Ok, let's get our facts straight. First, there was NO EQUIPMENT taken off of the Nolt farm--only illegally produced products.
Nolt's farm was not surreptitiously raided, either. State Representative for Cumberland County, Will Gabig personally intervened to mediate the situation between his constituent and the PA Department of Agriculture. Mr. Nolt didn't even dignify Gabig's effort to contact him. Gabig even went to the Mennonite bishops in the area to warn them about the state and federal agencies that would be coming to the farm to confiscate his illegal products.

All the people involved in this case have bent over backwards trying to accommodate Nolt, but he flatly refuses to do even the simplest of things to help ensure his milk maintain the standards required to legally sell raw milk, one of which includes regular testing to assure there are coloforms (shit) in the milk. Ever been in a milking parlor? Even if cows are healthy and grass-fed, if you don't have a clean milking environment, you can have dirty milk. It's that simple.

He wasn't surreptitiously "raided" either. Even the State Representative in this region attempted to contact Nolt to try to help rectify the situation before it got to the point were law enforcement was going to confiscate his illegal products (again, no equipment was taken). Nolt refused to talk to his elected official. So the representative went a step further and went to the bishops of the Mennonite church and explained to them what was going to happen so they could warn Nolt and try to rectify the situation. Still, he ignored everyone.

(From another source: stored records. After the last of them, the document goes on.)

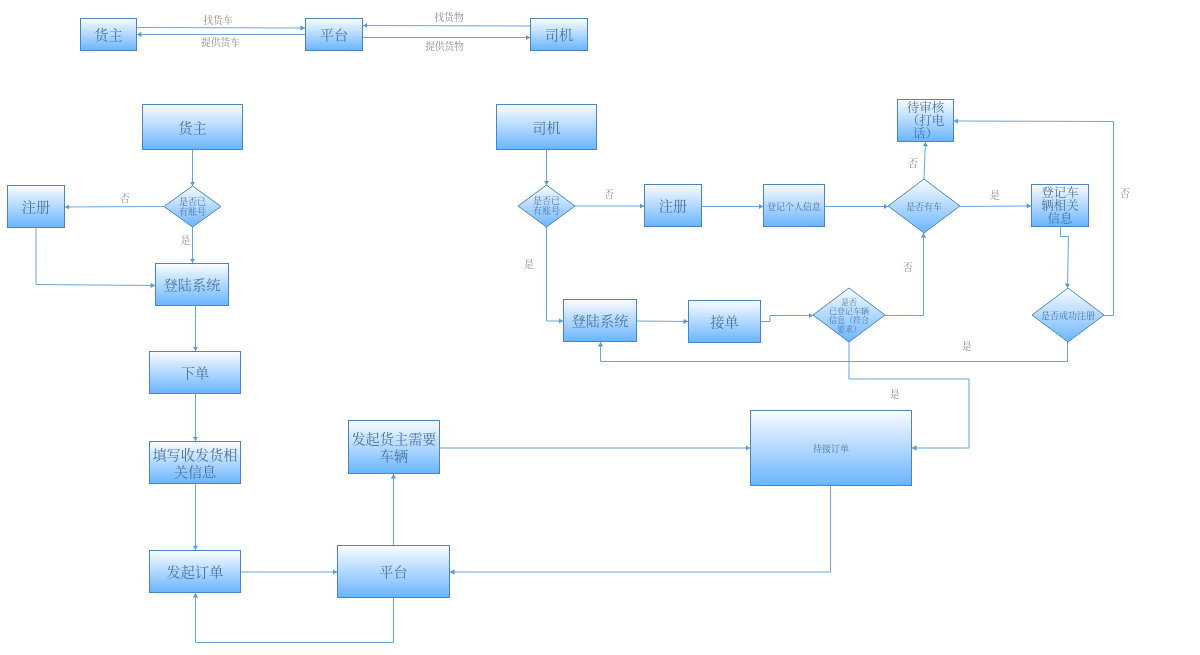
<!DOCTYPE html>
<html lang="zh-CN">
<head>
<meta charset="utf-8">
<title>货运平台流程图</title>
<style>
:root {
  --line: #5b9bd5;
  --border: #4a86bd;
  --node-top: #f9fcff;
  --node-bottom: #6bb5ff;
  --node-text: #42719f;
  --label-text: #8c8c8c;
}
* { box-sizing: border-box; }
html, body { margin: 0; overflow: hidden; background: #fff; }
.flowchart {
  position: relative; width: 1200px; height: 655px; overflow: hidden; background: #fff;
  font-family: "Noto Serif CJK JP", serif;
}
.connectors { position: absolute; left: 0; top: 0; }
.connectors path { fill: none; stroke: var(--line); stroke-width: 0.9; }
.connectors marker path { fill: var(--line); stroke: none; }
.connectors .decision { fill: url(#node-fill); stroke: var(--border); }
.node, .question, .label { position: absolute; margin: 0; text-align: center; white-space: nowrap; }
.node {
  display: flex; align-items: center; justify-content: center;
  border: 1px solid var(--border);
  background: linear-gradient(var(--node-top), var(--node-bottom));
  color: var(--node-text); font-size: 14.2px; line-height: 17px;
}
.node.compact { font-size: 12.5px; line-height: 13px; }
.node.small { padding-top: 1px; font-size: 9px; }
.question {
  transform: translate(-50%, -50%);
  color: var(--node-text); font-size: 9px; line-height: 10px;
}
.question.dense { font-size: 8px; line-height: 9px; }
.label { transform: translate(-50%, -50%); color: var(--label-text); font-size: 9.8px; line-height: 12px; }
</style>
</head>
<body>
<main class="flowchart">
  <svg class="connectors" width="1200" height="655" viewBox="0 0 1200 655" aria-hidden="true">
    <defs>
      <linearGradient id="node-fill" x1="0" y1="0" x2="0" y2="1">
        <stop offset="0" stop-color="#f9fcff"/>
        <stop offset="1" stop-color="#6bb5ff"/>
      </linearGradient>
      <marker id="arrow" viewBox="0 0 5 6" refX="5" refY="3" markerWidth="4.5" markerHeight="5.4" markerUnits="userSpaceOnUse" orient="auto">
        <path d="M0 0L5 3L0 6Z"/>
      </marker>
    </defs>

    <g id="overview-links">
      <path marker-end="url(#arrow)" d="M137 27.5L305 28"/>
      <path marker-end="url(#arrow)" d="M305 34.5H137"/>
      <path marker-end="url(#arrow)" d="M531 26L363 25.5"/>
      <path marker-end="url(#arrow)" d="M363 37.5H530"/>
    </g>

    <g id="owner-links">
      <path marker-end="url(#arrow)" d="M192.5 150V186"/>
      <path marker-end="url(#arrow)" d="M164 206.5L65 207"/>
      <path marker-end="url(#arrow)" d="M192.5 227V263"/>
      <path marker-end="url(#arrow)" d="M36 228V284.5L155 285.5"/>
      <path marker-end="url(#arrow)" d="M195.5 306V351"/>
      <path marker-end="url(#arrow)" d="M195.5 394V441"/>
      <path marker-end="url(#arrow)" d="M195.5 484V550"/>
      <path marker-end="url(#arrow)" d="M241 572H337"/>
      <path marker-end="url(#arrow)" d="M393.5 598V642.5H195.5V593"/>
      <path marker-end="url(#arrow)" d="M393.5 545V474"/>
      <path marker-end="url(#arrow)" d="M440 448H750"/>
    </g>

    <g id="driver-links">
      <path marker-end="url(#arrow)" d="M546.5 150V185"/>
      <path marker-end="url(#arrow)" d="M575 206H644"/>
      <path marker-end="url(#arrow)" d="M546.5 227V321H563"/>
      <path marker-end="url(#arrow)" d="M702 206.5H763"/>
      <path marker-end="url(#arrow)" d="M825 206.5H888"/>
      <path marker-end="url(#arrow)" d="M924 179L925.5 142"/>
      <path marker-end="url(#arrow)" d="M960 206.5L1031 206"/>
      <path marker-end="url(#arrow)" d="M1060.5 227V236.5H1068.5L1067.5 288"/>
      <path marker-end="url(#arrow)" d="M1104 315.5H1113.5V121.5L954 121"/>
      <path marker-end="url(#arrow)" d="M1067.5 342V361.5H600.5V342"/>
      <path marker-end="url(#arrow)" d="M637 321L688 321.5"/>
      <path marker-end="url(#arrow)" d="M761 321.5H770V315.5H813"/>
      <path marker-end="url(#arrow)" d="M885 315.5H923.5V233"/>
      <path marker-end="url(#arrow)" d="M849 342V379H969V448H912"/>
      <path marker-end="url(#arrow)" d="M830.5 486V572H450"/>
    </g>

    <g id="decisions">
      <polygon class="decision" points="192.5,186 221,206.5 192.5,227 164,206.5"/>
      <polygon class="decision" points="546.5,185 575,206 546.5,227 518,206"/>
      <polygon class="decision" points="924,179 960,206 924,233 888,206"/>
      <polygon class="decision" points="849,288 885,315 849,342 813,315"/>
      <polygon class="decision" points="1068,288 1104,315 1068,342 1032,315"/>
    </g>
  </svg>

  <section aria-label="平台总览">
    <div class="node" style="left:80px;top:18px;width:57px;height:33px">货主</div>
    <div class="node" style="left:305px;top:18px;width:58px;height:33px">平台</div>
    <div class="node" style="left:530px;top:18px;width:58px;height:33px">司机</div>
    <p class="label" style="left:218px;top:19.5px">找货车</p>
    <p class="label" style="left:220.5px;top:42px">提供货车</p>
    <p class="label" style="left:449px;top:17px">找货物</p>
    <p class="label" style="left:444.5px;top:46px">提供货物</p>
  </section>

  <section aria-label="货主流程">
    <div class="node" style="left:142px;top:104px;width:101px;height:46px">货主</div>
    <p class="question" style="left:192.5px;top:206.5px">是否已<br>有账号</p>
    <div class="node" style="left:7px;top:185px;width:58px;height:43px">注册</div>
    <div class="node" style="left:155px;top:263px;width:74px;height:43px">登陆系统</div>
    <div class="node" style="left:149px;top:351px;width:92px;height:43px">下单</div>
    <div class="node" style="left:149px;top:441px;width:92px;height:43px">填写收发货相<br>关信息</div>
    <div class="node" style="left:149px;top:550px;width:92px;height:43px">发起订单</div>
    <div class="node" style="left:337px;top:545px;width:113px;height:53px">平台</div>
    <div class="node" style="left:348px;top:420px;width:92px;height:54px">发起货主需要<br>车辆</div>
    <p class="label" style="left:125px;top:198px">否</p>
    <p class="label" style="left:185.5px;top:240px">是</p>
  </section>

  <section aria-label="司机流程">
    <div class="node" style="left:496px;top:104px;width:101px;height:46px">司机</div>
    <p class="question" style="left:546.5px;top:206px">是否已<br>有账号</p>
    <div class="node" style="left:644px;top:184px;width:58px;height:43px">注册</div>
    <div class="node small" style="left:763px;top:184px;width:62px;height:43px">登记个人信息</div>
    <p class="question" style="left:924px;top:206.5px">是否有车</p>
    <div class="node compact" style="left:897px;top:99px;width:57px;height:43px">待审核<br>（打电<br>话）</div>
    <div class="node compact" style="left:1031px;top:184px;width:58px;height:43px">登记车<br>辆相关<br>信息</div>
    <p class="question" style="left:1068px;top:315.5px">是否成功注册</p>
    <div class="node" style="left:563px;top:299px;width:74px;height:43px">登陆系统</div>
    <div class="node" style="left:688px;top:300px;width:73px;height:43px">接单</div>
    <p class="question dense" style="left:849px;top:315px">是否<br>已登记车辆<br>信息（符合<br>要求）</p>
    <div class="node small" style="left:750px;top:410px;width:162px;height:76px">待接订单</div>
    <p class="label" style="left:609px;top:194px">否</p>
    <p class="label" style="left:529px;top:264px">是</p>
    <p class="label" style="left:913px;top:163px">否</p>
    <p class="label" style="left:995px;top:195px">是</p>
    <p class="label" style="left:1125px;top:193px">否</p>
    <p class="label" style="left:908px;top:267px">否</p>
    <p class="label" style="left:967px;top:346px">是</p>
    <p class="label" style="left:895px;top:394px">是</p>
  </section>
</main>
</body>
</html>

The truth is that there is PLENTY of legal raw milk available, but people would rather make it seem that they are attempting to procure something that has been outlawed. Pennsylvania has some of the most progressive raw milk laws in the country and instead of focusing our energy and resources on someone who has chosen to flagrantly break the law, we should be working on making raw milk legal in all 50 states...not just about half of them.